(Stored data entries)
BEGIN

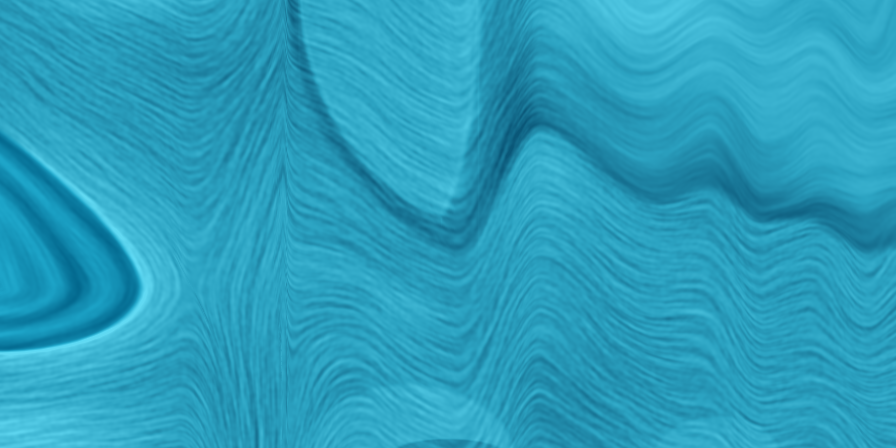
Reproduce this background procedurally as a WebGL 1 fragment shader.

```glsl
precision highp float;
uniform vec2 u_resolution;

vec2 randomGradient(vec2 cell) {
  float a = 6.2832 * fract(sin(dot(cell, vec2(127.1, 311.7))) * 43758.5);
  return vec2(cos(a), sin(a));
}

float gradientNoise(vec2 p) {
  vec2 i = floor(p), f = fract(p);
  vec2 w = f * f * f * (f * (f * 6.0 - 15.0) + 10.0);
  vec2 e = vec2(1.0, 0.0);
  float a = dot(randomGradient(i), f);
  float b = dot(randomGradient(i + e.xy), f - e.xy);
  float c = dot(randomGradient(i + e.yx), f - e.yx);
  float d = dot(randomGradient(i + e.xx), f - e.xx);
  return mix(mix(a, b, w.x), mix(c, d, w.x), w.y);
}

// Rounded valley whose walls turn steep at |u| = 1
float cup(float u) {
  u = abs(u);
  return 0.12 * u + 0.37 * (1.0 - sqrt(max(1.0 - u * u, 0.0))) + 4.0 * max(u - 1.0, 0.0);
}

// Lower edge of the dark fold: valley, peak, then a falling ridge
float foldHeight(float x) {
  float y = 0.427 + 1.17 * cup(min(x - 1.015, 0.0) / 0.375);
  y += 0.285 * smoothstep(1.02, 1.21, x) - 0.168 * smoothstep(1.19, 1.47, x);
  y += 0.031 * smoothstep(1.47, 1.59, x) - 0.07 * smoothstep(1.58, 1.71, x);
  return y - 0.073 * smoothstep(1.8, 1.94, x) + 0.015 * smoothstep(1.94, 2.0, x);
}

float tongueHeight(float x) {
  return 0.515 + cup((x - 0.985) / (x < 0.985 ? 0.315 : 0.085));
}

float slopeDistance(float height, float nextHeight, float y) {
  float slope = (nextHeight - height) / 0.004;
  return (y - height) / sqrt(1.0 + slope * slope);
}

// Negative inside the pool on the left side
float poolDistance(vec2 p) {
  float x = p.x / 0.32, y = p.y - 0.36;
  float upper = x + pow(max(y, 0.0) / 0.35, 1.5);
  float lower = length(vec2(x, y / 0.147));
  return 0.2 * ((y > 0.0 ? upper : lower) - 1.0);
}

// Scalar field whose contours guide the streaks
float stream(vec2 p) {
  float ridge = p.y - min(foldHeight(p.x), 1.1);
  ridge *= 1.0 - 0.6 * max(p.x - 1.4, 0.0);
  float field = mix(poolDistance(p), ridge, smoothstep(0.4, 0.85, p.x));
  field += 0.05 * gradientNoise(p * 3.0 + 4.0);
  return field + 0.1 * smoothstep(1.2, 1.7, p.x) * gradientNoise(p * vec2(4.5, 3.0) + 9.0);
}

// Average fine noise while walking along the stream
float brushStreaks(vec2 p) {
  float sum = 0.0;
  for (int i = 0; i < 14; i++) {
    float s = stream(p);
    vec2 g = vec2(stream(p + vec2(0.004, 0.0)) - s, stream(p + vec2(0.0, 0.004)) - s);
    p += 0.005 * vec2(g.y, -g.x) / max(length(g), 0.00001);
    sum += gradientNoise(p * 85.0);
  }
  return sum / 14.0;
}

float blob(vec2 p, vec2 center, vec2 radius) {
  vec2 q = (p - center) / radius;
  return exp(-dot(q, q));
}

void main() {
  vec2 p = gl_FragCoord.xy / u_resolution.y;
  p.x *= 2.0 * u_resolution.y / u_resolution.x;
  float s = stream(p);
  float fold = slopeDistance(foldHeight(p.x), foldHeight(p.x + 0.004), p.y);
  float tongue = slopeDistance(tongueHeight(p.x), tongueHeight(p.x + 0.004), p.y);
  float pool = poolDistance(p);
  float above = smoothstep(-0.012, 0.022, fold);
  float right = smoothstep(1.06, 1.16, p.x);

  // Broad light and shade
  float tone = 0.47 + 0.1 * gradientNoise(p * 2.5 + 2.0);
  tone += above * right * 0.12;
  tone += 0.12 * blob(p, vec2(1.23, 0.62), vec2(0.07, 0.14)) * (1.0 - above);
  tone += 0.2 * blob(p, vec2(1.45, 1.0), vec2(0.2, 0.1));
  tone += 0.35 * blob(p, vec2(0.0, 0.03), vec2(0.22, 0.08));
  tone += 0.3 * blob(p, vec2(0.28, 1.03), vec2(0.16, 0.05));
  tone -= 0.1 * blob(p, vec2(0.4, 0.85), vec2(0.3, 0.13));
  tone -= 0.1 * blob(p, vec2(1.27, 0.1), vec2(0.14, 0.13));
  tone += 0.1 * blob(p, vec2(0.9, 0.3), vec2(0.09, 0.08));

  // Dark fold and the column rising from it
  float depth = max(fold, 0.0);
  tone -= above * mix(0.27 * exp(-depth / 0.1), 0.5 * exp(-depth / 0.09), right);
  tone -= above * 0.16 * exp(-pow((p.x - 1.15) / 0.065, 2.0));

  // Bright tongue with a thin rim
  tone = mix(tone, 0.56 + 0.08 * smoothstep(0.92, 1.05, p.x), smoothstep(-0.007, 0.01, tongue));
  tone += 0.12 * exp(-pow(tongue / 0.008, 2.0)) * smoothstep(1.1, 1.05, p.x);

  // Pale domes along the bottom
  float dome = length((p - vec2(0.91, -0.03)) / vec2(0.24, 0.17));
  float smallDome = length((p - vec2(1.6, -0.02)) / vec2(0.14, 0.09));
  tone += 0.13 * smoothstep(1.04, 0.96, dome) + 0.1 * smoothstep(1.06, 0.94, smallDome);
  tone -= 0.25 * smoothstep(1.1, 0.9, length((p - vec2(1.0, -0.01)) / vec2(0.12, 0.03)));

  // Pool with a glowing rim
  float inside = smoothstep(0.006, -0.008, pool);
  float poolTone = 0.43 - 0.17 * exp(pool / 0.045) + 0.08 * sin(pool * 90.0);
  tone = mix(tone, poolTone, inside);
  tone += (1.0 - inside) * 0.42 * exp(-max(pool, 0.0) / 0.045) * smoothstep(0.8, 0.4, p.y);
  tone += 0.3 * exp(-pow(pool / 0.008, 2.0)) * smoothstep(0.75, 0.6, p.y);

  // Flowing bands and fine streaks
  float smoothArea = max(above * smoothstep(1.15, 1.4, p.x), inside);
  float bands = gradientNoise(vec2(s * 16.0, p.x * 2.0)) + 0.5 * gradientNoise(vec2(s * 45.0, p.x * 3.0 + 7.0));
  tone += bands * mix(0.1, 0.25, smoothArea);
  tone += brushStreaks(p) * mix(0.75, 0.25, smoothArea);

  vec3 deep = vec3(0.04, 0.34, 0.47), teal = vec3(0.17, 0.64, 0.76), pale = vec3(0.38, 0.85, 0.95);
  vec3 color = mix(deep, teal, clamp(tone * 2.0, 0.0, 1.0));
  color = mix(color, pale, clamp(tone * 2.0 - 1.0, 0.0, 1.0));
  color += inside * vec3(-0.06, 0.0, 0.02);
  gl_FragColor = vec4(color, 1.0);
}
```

END

Among the entries above, tally each line with the string "tongueHeight" and state that figure only.

◆ **SOLUTION TO THIS TASK**: 2